• The problem:
In your answer, give each entry again exactly as it appears.

• Source information:

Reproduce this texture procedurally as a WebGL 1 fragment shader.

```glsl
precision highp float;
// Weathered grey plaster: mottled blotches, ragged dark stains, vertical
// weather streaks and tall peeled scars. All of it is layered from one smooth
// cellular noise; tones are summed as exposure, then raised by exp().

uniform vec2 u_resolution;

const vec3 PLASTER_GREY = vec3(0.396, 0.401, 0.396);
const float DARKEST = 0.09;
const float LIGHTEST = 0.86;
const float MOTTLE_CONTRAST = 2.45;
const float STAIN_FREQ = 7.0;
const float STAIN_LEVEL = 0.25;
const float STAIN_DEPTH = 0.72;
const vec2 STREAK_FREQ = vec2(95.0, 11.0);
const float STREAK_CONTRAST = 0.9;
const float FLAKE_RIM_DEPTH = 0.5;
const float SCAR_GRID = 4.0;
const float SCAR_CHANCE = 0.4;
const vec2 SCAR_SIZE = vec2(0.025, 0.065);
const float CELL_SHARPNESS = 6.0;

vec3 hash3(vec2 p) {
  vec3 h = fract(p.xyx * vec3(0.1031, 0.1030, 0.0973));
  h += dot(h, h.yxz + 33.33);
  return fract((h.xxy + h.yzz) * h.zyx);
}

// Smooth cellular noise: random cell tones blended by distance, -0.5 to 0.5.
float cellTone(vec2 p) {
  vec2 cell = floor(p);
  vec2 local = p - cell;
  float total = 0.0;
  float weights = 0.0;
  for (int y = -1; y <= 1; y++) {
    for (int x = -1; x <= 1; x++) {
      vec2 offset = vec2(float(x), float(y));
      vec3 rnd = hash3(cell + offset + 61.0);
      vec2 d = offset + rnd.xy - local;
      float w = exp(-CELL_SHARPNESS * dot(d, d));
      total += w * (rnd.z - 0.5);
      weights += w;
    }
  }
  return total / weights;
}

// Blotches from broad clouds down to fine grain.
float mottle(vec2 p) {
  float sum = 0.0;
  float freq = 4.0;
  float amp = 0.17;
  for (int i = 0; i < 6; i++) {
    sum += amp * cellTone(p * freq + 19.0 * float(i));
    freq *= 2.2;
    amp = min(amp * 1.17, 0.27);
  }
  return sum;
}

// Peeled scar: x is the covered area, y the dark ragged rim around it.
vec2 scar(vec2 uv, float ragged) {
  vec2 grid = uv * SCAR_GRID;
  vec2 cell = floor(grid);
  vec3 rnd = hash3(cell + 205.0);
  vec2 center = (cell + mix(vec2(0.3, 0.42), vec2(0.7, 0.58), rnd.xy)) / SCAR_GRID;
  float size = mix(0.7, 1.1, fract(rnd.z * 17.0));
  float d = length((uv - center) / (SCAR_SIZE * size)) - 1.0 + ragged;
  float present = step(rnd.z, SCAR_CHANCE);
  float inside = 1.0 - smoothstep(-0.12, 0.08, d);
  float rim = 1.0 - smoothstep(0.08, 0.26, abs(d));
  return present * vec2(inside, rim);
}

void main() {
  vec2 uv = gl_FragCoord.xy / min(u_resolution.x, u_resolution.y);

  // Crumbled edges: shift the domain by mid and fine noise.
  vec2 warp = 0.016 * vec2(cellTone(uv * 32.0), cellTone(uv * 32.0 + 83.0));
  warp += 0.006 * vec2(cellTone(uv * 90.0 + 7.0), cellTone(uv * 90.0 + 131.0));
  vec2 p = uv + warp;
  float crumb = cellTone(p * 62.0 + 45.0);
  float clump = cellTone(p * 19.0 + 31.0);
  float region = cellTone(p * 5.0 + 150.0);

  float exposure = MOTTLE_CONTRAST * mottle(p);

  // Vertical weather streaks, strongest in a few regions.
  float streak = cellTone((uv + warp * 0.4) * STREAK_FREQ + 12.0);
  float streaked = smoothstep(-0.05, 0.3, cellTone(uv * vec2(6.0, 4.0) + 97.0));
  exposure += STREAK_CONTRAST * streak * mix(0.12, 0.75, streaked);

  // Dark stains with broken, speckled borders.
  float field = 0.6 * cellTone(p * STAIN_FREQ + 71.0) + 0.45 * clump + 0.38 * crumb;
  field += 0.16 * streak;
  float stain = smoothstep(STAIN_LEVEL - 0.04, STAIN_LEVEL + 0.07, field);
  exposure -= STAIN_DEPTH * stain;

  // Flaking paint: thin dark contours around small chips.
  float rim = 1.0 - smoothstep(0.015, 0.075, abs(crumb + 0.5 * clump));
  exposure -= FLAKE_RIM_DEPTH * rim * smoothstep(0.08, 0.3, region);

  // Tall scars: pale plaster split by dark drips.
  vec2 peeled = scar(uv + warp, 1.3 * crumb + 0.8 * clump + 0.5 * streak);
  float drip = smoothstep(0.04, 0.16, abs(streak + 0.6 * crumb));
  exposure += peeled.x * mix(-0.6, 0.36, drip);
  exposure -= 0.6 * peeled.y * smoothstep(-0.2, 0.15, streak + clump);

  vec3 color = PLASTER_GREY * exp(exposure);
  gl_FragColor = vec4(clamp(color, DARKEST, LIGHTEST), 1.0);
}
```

• Exercise answer:
Reproduce this texture procedurally as a WebGL 1 fragment shader.

```glsl
precision highp float;
// Weathered grey plaster: mottled blotches, ragged dark stains, vertical
// weather streaks and tall peeled scars. All of it is layered from one smooth
// cellular noise; tones are summed as exposure, then raised by exp().

uniform vec2 u_resolution;

const vec3 PLASTER_GREY = vec3(0.396, 0.401, 0.396);
const float DARKEST = 0.09;
const float LIGHTEST = 0.86;
const float MOTTLE_CONTRAST = 2.45;
const float STAIN_FREQ = 7.0;
const float STAIN_LEVEL = 0.25;
const float STAIN_DEPTH = 0.72;
const vec2 STREAK_FREQ = vec2(95.0, 11.0);
const float STREAK_CONTRAST = 0.9;
const float FLAKE_RIM_DEPTH = 0.5;
const float SCAR_GRID = 4.0;
const float SCAR_CHANCE = 0.4;
const vec2 SCAR_SIZE = vec2(0.025, 0.065);
const float CELL_SHARPNESS = 6.0;

vec3 hash3(vec2 p) {
  vec3 h = fract(p.xyx * vec3(0.1031, 0.1030, 0.0973));
  h += dot(h, h.yxz + 33.33);
  return fract((h.xxy + h.yzz) * h.zyx);
}

// Smooth cellular noise: random cell tones blended by distance, -0.5 to 0.5.
float cellTone(vec2 p) {
  vec2 cell = floor(p);
  vec2 local = p - cell;
  float total = 0.0;
  float weights = 0.0;
  for (int y = -1; y <= 1; y++) {
    for (int x = -1; x <= 1; x++) {
      vec2 offset = vec2(float(x), float(y));
      vec3 rnd = hash3(cell + offset + 61.0);
      vec2 d = offset + rnd.xy - local;
      float w = exp(-CELL_SHARPNESS * dot(d, d));
      total += w * (rnd.z - 0.5);
      weights += w;
    }
  }
  return total / weights;
}

// Blotches from broad clouds down to fine grain.
float mottle(vec2 p) {
  float sum = 0.0;
  float freq = 4.0;
  float amp = 0.17;
  for (int i = 0; i < 6; i++) {
    sum += amp * cellTone(p * freq + 19.0 * float(i));
    freq *= 2.2;
    amp = min(amp * 1.17, 0.27);
  }
  return sum;
}

// Peeled scar: x is the covered area, y the dark ragged rim around it.
vec2 scar(vec2 uv, float ragged) {
  vec2 grid = uv * SCAR_GRID;
  vec2 cell = floor(grid);
  vec3 rnd = hash3(cell + 205.0);
  vec2 center = (cell + mix(vec2(0.3, 0.42), vec2(0.7, 0.58), rnd.xy)) / SCAR_GRID;
  float size = mix(0.7, 1.1, fract(rnd.z * 17.0));
  float d = length((uv - center) / (SCAR_SIZE * size)) - 1.0 + ragged;
  float present = step(rnd.z, SCAR_CHANCE);
  float inside = 1.0 - smoothstep(-0.12, 0.08, d);
  float rim = 1.0 - smoothstep(0.08, 0.26, abs(d));
  return present * vec2(inside, rim);
}

void main() {
  vec2 uv = gl_FragCoord.xy / min(u_resolution.x, u_resolution.y);

  // Crumbled edges: shift the domain by mid and fine noise.
  vec2 warp = 0.016 * vec2(cellTone(uv * 32.0), cellTone(uv * 32.0 + 83.0));
  warp += 0.006 * vec2(cellTone(uv * 90.0 + 7.0), cellTone(uv * 90.0 + 131.0));
  vec2 p = uv + warp;
  float crumb = cellTone(p * 62.0 + 45.0);
  float clump = cellTone(p * 19.0 + 31.0);
  float region = cellTone(p * 5.0 + 150.0);

  float exposure = MOTTLE_CONTRAST * mottle(p);

  // Vertical weather streaks, strongest in a few regions.
  float streak = cellTone((uv + warp * 0.4) * STREAK_FREQ + 12.0);
  float streaked = smoothstep(-0.05, 0.3, cellTone(uv * vec2(6.0, 4.0) + 97.0));
  exposure += STREAK_CONTRAST * streak * mix(0.12, 0.75, streaked);

  // Dark stains with broken, speckled borders.
  float field = 0.6 * cellTone(p * STAIN_FREQ + 71.0) + 0.45 * clump + 0.38 * crumb;
  field += 0.16 * streak;
  float stain = smoothstep(STAIN_LEVEL - 0.04, STAIN_LEVEL + 0.07, field);
  exposure -= STAIN_DEPTH * stain;

  // Flaking paint: thin dark contours around small chips.
  float rim = 1.0 - smoothstep(0.015, 0.075, abs(crumb + 0.5 * clump));
  exposure -= FLAKE_RIM_DEPTH * rim * smoothstep(0.08, 0.3, region);

  // Tall scars: pale plaster split by dark drips.
  vec2 peeled = scar(uv + warp, 1.3 * crumb + 0.8 * clump + 0.5 * streak);
  float drip = smoothstep(0.04, 0.16, abs(streak + 0.6 * crumb));
  exposure += peeled.x * mix(-0.6, 0.36, drip);
  exposure -= 0.6 * peeled.y * smoothstep(-0.2, 0.15, streak + clump);

  vec3 color = PLASTER_GREY * exp(exposure);
  gl_FragColor = vec4(clamp(color, DARKEST, LIGHTEST), 1.0);
}
```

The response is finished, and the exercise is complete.